which they were more dead than alive, an order came to carry them to Bufcoran, two hundred miles distant, where the emperor was encamped.
This haughty potentate rode out to look them over, and it was his pleasure that they should be confined in a castle near by. It pleased them greatly when, after a little while, the same governor of Tangier who had abused them so frightfully was dragged into the castle, along with his household of officials, and they wore iron collars locked about their necks. There was such a thing as righteous retribution even in those parlous days. The emperor was building a splendid new castle, and the British privateersmen were set at work with pickaxes to dig the wall foundations. Remorselessly driven until they dropped, twenty of them abjured Christianity to find a respite from their torments.
The emperor was not too busy with his new castle to attend to matters of state, such as punishing the disgraced governor of Tangier and sundry other subjects who had misbehaved themselves in one way or another.
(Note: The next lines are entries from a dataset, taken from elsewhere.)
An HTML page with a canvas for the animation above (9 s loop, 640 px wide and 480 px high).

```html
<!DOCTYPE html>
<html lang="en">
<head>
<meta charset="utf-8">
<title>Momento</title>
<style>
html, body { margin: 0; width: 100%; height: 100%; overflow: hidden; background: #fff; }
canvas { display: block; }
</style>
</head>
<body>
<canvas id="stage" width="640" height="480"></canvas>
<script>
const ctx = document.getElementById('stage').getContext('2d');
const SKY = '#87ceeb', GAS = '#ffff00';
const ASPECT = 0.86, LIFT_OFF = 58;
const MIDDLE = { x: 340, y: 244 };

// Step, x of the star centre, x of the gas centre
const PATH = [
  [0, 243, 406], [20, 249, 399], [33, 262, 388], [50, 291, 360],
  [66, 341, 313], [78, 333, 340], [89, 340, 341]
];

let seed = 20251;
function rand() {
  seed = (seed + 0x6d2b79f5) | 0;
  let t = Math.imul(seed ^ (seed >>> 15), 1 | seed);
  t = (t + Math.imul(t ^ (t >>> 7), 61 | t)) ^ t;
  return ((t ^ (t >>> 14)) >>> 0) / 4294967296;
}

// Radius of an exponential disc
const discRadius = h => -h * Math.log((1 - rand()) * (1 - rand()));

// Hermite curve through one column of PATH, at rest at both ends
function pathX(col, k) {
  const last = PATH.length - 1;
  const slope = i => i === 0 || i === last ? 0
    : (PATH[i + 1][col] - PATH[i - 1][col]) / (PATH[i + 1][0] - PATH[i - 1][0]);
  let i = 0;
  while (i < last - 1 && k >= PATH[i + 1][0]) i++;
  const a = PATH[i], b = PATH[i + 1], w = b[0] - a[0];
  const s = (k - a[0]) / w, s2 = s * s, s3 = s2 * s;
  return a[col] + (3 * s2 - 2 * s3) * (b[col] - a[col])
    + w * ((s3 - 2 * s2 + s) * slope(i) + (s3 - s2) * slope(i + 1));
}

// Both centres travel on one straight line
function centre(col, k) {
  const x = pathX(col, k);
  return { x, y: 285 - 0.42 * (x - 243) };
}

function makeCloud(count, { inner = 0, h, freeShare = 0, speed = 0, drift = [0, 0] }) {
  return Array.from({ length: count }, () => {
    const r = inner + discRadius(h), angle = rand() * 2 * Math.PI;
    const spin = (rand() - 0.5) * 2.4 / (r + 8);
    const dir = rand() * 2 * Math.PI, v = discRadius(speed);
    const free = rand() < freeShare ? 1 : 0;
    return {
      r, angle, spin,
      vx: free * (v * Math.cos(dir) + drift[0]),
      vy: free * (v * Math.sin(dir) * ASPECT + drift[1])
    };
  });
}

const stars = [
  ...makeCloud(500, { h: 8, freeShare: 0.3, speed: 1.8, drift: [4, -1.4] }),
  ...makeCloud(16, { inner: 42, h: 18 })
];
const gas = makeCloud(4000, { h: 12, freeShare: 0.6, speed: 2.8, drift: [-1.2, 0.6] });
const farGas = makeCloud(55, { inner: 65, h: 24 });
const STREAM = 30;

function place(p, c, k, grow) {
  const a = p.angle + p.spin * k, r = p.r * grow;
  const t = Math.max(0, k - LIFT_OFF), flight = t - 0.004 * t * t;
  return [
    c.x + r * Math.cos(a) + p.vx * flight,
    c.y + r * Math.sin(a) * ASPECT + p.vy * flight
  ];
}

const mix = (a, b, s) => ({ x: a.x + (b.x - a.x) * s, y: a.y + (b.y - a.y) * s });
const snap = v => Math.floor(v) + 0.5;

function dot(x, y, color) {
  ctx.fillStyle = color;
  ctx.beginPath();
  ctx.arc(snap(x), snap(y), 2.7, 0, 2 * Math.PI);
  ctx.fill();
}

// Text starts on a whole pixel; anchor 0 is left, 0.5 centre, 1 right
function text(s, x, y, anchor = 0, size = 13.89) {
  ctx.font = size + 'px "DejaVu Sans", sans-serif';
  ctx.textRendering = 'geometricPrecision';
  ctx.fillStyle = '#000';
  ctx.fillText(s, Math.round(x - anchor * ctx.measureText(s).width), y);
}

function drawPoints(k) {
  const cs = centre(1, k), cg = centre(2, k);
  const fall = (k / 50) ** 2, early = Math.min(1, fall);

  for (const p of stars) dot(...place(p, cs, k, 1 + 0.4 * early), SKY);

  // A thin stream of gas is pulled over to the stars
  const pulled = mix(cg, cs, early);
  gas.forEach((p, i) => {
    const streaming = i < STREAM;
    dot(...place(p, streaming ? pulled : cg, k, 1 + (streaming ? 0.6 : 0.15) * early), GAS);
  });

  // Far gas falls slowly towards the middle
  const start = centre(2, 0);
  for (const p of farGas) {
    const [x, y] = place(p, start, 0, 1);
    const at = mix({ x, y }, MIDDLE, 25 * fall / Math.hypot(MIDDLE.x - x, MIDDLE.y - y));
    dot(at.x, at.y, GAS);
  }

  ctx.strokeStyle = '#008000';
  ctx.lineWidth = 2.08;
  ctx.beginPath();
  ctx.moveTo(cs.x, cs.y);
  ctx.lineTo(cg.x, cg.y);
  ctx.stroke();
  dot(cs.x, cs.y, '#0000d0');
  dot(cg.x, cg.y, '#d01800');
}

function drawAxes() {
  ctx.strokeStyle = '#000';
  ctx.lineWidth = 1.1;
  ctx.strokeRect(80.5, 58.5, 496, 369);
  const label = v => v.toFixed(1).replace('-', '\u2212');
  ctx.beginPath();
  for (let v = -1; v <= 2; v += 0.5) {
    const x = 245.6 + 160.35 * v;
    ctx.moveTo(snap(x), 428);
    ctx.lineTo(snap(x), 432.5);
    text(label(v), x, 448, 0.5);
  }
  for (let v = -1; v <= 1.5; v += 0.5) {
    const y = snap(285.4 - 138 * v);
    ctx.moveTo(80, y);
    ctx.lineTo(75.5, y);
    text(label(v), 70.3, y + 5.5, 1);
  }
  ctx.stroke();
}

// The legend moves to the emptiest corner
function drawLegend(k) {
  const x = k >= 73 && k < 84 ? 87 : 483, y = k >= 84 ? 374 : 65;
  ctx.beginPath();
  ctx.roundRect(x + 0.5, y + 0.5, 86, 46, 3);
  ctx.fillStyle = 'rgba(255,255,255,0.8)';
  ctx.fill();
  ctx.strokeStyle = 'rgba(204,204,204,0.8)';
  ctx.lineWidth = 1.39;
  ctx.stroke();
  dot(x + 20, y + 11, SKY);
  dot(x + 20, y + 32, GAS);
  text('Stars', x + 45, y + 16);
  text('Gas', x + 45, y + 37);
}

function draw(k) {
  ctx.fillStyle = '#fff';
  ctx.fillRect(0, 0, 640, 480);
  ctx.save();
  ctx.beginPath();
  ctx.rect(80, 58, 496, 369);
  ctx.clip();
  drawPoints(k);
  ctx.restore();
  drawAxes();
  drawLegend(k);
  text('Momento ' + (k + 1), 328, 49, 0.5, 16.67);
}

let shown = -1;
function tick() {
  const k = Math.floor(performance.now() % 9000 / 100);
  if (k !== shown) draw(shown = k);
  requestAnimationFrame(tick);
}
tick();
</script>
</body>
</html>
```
Sailormen were accustomed to strange sights and wonderful experiences in that age of sea-faring, but few of them beheld such a drama as was enacted before the eyes of the survivors of the Inspector as they glanced up from their sweating toil